If a line in the records below contains the word "setAttribute", copy it.

SOURCE DATA:
········

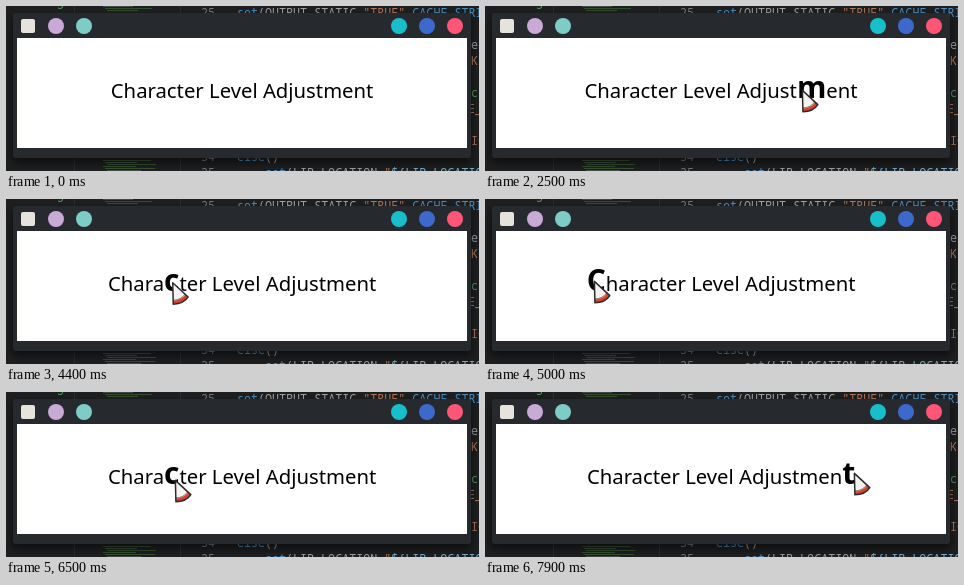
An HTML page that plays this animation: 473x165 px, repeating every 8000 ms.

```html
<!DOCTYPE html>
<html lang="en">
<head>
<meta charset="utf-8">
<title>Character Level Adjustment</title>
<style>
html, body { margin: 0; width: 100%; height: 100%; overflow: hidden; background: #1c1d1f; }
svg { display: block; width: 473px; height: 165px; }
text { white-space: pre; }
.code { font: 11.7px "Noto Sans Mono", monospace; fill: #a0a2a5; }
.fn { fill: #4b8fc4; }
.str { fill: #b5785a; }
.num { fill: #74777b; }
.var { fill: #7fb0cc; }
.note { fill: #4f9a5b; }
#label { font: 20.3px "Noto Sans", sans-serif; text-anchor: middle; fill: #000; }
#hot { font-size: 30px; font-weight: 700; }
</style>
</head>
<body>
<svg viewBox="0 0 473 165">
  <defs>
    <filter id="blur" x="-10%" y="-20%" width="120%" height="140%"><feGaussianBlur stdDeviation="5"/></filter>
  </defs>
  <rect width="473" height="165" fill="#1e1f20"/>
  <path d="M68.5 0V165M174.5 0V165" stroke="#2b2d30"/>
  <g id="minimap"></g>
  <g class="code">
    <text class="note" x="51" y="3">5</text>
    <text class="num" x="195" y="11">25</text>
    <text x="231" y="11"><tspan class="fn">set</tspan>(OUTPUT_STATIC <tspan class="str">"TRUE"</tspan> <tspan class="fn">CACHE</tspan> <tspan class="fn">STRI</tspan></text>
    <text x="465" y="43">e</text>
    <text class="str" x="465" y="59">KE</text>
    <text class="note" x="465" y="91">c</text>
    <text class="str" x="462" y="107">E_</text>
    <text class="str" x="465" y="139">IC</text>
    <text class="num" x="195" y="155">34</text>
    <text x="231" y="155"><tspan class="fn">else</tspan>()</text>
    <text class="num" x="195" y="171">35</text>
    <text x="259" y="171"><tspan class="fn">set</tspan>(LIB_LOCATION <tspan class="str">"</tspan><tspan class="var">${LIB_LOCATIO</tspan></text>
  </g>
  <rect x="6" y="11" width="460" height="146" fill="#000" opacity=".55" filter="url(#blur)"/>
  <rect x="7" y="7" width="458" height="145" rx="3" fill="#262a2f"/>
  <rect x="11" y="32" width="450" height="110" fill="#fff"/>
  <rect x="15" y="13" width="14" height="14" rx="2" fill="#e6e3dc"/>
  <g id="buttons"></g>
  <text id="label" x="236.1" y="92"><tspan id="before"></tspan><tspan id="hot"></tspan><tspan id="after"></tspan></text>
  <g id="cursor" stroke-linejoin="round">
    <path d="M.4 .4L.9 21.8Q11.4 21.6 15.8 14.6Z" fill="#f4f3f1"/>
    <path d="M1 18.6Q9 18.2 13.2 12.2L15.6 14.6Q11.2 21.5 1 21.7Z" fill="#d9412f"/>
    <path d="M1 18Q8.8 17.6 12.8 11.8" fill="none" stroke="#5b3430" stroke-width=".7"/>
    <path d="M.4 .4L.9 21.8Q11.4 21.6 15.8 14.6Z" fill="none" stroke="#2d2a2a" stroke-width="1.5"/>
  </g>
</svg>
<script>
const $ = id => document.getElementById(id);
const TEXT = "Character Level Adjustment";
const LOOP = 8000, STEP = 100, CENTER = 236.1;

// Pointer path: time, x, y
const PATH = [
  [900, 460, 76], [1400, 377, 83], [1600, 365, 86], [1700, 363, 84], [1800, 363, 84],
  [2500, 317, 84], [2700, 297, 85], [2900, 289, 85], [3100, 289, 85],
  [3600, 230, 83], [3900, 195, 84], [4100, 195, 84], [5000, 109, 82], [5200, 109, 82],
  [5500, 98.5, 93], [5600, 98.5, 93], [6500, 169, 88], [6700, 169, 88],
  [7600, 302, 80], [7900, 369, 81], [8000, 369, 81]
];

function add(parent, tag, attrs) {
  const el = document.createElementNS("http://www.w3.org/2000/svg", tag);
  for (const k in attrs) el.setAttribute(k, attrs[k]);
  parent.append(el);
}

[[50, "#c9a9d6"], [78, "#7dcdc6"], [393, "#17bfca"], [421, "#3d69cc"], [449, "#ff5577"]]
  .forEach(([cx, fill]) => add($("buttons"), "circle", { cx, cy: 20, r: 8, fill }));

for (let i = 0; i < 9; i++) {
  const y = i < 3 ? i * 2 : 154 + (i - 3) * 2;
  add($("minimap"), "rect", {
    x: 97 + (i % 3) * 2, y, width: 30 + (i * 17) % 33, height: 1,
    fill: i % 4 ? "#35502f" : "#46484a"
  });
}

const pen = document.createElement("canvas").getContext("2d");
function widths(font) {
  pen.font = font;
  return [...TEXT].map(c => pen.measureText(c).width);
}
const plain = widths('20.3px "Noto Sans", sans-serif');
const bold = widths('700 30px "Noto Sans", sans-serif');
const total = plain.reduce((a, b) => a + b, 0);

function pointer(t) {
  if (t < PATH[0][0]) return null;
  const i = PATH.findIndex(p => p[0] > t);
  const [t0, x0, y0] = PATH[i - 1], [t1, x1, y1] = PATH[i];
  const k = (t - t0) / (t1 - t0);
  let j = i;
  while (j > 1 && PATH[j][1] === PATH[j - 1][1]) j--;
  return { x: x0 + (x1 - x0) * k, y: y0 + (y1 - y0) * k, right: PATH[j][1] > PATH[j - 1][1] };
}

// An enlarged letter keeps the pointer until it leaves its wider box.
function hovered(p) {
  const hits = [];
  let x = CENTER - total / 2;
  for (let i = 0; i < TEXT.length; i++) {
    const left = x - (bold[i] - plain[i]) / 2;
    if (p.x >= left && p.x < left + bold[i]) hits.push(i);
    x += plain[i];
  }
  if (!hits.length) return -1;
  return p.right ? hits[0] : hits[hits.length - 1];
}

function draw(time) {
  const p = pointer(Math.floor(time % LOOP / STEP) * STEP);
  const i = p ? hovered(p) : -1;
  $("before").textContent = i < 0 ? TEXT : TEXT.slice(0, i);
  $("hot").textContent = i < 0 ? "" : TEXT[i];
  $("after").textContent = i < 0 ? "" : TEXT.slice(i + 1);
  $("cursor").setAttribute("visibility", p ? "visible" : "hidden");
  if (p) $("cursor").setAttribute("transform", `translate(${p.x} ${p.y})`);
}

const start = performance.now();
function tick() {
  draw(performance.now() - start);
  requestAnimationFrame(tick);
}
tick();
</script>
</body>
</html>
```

········

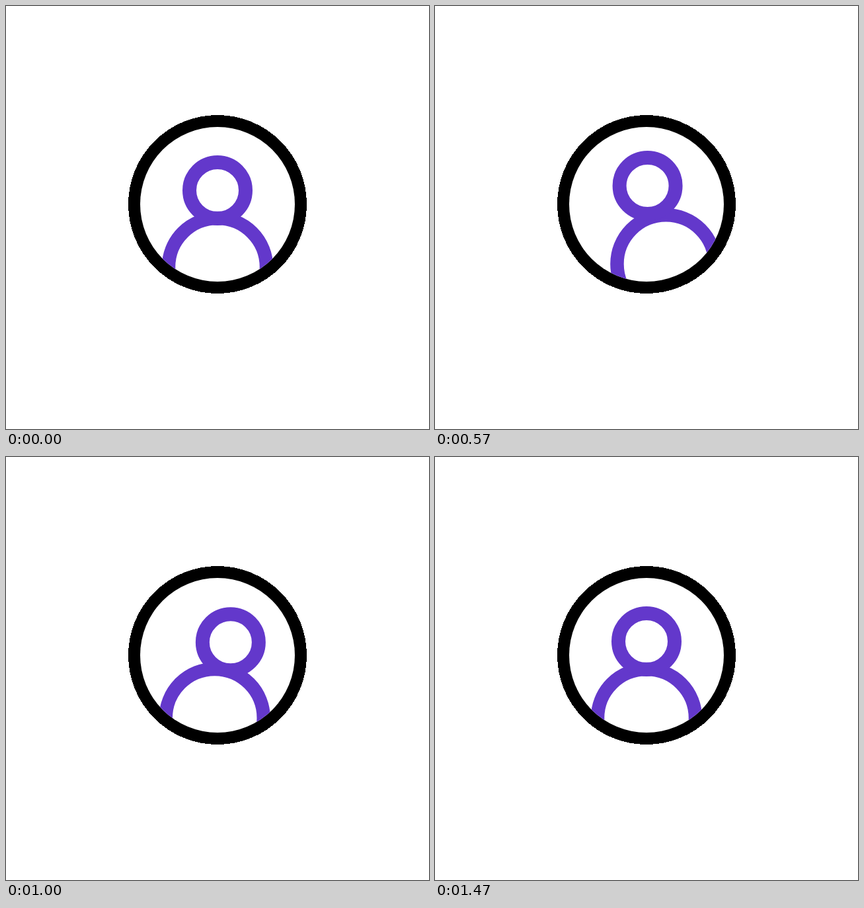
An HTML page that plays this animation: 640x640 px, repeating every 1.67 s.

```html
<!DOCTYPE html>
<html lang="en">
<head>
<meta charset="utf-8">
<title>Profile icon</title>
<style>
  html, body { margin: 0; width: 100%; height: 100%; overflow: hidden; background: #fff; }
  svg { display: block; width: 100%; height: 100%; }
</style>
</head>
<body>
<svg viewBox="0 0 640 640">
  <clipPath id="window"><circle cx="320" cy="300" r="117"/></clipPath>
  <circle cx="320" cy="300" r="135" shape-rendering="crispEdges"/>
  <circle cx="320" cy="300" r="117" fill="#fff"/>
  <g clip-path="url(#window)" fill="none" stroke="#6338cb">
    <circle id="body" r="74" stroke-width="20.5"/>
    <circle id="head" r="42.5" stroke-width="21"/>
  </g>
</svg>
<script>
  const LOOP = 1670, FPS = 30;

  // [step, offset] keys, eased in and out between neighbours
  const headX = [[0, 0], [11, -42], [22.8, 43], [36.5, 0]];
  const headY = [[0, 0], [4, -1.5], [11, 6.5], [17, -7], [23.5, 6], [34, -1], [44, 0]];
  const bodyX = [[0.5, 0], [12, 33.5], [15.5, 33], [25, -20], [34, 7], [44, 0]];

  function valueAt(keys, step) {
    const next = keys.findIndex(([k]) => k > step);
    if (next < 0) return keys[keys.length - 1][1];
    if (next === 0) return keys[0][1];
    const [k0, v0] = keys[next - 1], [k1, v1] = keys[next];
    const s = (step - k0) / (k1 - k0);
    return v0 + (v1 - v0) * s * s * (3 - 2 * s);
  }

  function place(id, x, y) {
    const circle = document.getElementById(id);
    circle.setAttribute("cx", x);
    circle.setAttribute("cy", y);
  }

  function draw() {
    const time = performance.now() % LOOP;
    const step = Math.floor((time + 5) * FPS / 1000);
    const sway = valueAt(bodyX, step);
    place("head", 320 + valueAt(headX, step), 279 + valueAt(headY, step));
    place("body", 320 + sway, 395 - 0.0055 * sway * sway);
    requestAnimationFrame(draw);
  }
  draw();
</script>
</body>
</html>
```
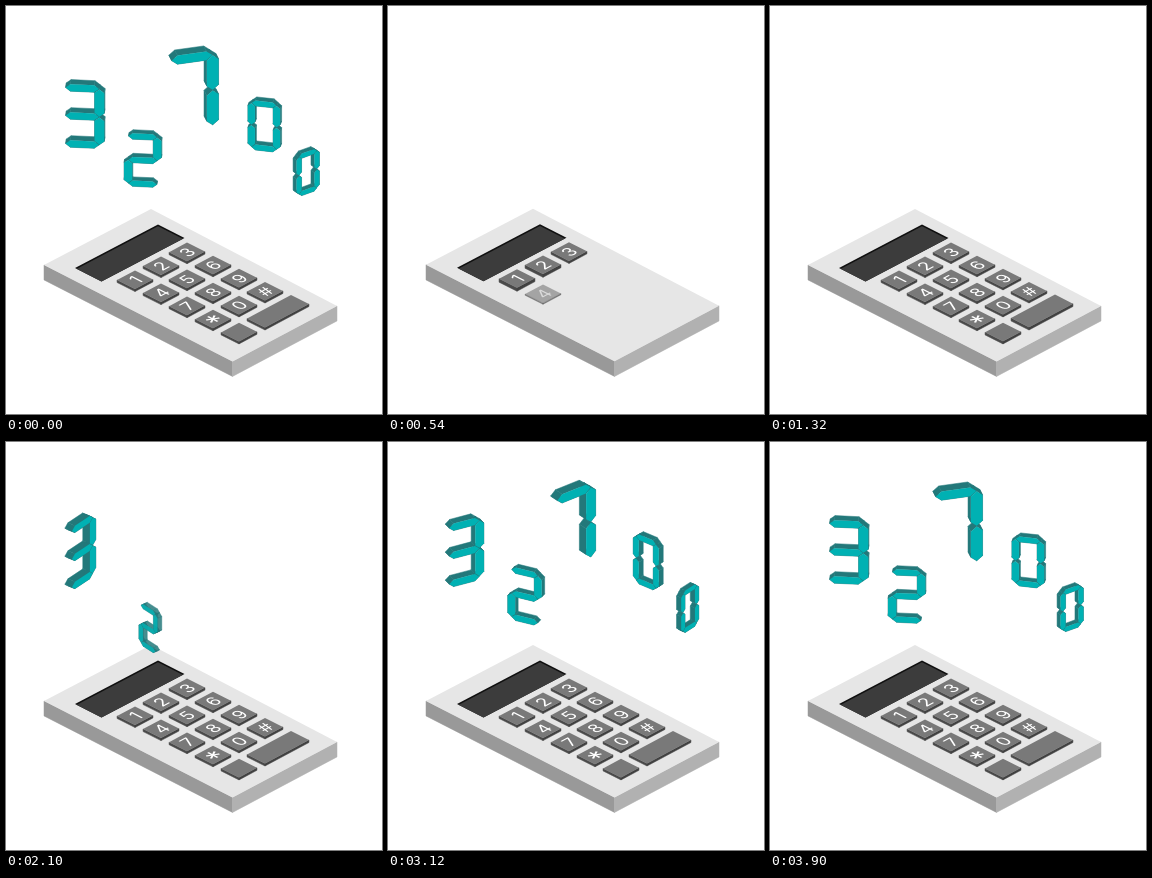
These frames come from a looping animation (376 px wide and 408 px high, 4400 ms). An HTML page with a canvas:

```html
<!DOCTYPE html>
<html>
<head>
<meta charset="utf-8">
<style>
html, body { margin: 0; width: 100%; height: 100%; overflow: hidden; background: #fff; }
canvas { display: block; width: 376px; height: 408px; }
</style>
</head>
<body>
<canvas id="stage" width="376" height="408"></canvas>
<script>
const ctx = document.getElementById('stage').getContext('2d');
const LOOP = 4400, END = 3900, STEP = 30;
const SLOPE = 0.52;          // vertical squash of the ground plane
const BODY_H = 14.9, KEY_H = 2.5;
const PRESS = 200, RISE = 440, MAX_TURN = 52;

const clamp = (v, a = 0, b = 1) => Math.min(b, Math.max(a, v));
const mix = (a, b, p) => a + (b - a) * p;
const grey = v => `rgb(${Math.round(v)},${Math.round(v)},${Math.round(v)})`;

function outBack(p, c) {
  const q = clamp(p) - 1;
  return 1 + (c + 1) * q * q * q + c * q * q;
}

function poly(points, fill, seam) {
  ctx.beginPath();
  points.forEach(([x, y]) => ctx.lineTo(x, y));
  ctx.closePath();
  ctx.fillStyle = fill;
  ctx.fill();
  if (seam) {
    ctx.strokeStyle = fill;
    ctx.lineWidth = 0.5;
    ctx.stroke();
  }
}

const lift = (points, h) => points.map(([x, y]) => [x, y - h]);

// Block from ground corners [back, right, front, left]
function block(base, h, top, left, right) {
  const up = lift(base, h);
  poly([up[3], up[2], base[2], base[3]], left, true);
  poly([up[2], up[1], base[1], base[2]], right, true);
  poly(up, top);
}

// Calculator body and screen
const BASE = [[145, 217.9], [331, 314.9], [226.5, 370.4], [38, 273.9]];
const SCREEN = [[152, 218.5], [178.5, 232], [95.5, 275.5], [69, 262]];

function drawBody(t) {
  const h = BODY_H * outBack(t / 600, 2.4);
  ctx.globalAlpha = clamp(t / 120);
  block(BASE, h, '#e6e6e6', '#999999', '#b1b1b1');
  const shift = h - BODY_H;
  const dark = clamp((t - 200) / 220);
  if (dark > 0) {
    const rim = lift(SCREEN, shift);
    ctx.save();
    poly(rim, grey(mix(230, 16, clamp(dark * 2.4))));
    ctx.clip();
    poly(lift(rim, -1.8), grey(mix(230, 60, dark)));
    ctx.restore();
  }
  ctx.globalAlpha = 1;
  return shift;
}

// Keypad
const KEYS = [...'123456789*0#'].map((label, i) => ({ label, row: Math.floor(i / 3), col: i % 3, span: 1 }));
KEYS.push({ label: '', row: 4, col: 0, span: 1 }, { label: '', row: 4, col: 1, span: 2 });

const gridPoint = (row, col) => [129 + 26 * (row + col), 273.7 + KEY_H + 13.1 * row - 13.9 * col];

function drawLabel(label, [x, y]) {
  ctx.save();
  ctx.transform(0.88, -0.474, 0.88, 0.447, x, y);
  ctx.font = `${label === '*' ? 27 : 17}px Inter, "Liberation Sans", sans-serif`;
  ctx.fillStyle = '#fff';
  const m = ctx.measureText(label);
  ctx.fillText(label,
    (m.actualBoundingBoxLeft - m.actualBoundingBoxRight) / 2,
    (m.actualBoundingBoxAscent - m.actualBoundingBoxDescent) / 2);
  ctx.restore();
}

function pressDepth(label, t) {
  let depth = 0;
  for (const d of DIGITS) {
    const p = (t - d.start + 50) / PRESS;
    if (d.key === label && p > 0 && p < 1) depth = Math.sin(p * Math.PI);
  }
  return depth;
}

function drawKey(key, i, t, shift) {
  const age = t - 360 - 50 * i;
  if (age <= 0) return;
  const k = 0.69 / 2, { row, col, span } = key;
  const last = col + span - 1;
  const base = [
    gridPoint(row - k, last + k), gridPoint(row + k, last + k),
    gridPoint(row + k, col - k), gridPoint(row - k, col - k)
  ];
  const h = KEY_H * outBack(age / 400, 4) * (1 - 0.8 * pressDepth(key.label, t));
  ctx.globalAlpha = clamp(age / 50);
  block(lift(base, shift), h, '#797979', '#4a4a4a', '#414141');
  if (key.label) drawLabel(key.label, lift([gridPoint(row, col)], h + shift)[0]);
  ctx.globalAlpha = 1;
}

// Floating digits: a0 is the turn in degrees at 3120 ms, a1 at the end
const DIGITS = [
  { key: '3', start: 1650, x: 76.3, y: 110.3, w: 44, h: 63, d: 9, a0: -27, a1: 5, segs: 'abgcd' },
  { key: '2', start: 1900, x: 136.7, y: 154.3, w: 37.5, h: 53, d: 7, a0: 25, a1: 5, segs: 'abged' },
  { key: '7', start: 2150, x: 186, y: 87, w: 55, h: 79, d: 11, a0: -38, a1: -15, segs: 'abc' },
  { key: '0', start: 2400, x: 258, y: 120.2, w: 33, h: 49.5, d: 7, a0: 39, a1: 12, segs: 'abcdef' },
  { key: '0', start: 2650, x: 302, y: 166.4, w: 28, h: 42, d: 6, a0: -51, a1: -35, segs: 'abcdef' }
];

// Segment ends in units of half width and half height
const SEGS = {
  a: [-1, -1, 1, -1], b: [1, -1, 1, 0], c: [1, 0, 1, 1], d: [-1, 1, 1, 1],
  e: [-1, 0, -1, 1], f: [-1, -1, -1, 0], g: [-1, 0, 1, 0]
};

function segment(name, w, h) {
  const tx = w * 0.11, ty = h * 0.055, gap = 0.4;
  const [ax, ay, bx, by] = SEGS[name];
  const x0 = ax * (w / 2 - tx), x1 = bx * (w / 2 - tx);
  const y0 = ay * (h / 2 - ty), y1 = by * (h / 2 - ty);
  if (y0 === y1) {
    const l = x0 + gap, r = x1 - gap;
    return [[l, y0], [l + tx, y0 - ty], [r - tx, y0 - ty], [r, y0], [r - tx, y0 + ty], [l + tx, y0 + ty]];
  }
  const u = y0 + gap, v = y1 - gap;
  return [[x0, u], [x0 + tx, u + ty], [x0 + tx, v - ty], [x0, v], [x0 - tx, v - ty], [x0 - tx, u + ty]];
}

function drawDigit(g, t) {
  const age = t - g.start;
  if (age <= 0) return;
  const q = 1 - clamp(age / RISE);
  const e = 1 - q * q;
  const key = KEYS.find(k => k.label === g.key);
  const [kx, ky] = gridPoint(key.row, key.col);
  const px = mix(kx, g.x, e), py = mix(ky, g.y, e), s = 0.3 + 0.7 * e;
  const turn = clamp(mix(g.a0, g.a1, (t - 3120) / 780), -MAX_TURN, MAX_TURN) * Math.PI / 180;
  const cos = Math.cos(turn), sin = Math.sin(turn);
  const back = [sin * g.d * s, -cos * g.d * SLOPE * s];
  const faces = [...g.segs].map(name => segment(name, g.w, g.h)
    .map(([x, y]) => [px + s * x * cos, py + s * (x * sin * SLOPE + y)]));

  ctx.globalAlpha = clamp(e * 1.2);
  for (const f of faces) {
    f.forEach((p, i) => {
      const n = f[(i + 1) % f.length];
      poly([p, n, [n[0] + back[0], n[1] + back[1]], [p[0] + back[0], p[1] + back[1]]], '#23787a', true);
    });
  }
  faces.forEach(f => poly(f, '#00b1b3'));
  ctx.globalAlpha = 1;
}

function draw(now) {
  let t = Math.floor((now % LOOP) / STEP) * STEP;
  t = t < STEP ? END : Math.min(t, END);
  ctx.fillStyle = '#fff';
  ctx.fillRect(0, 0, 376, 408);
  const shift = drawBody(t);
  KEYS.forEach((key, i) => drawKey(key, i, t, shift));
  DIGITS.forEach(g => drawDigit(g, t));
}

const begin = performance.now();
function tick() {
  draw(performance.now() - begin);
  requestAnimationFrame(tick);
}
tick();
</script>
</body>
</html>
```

········

FINAL ANSWER:
  for (const k in attrs) el.setAttribute(k, attrs[k]);
  $("cursor").setAttribute("visibility", p ? "visible" : "hidden");
  if (p) $("cursor").setAttribute("transform", `translate(${p.x} ${p.y})`);
    circle.setAttribute("cx", x);
    circle.setAttribute("cy", y);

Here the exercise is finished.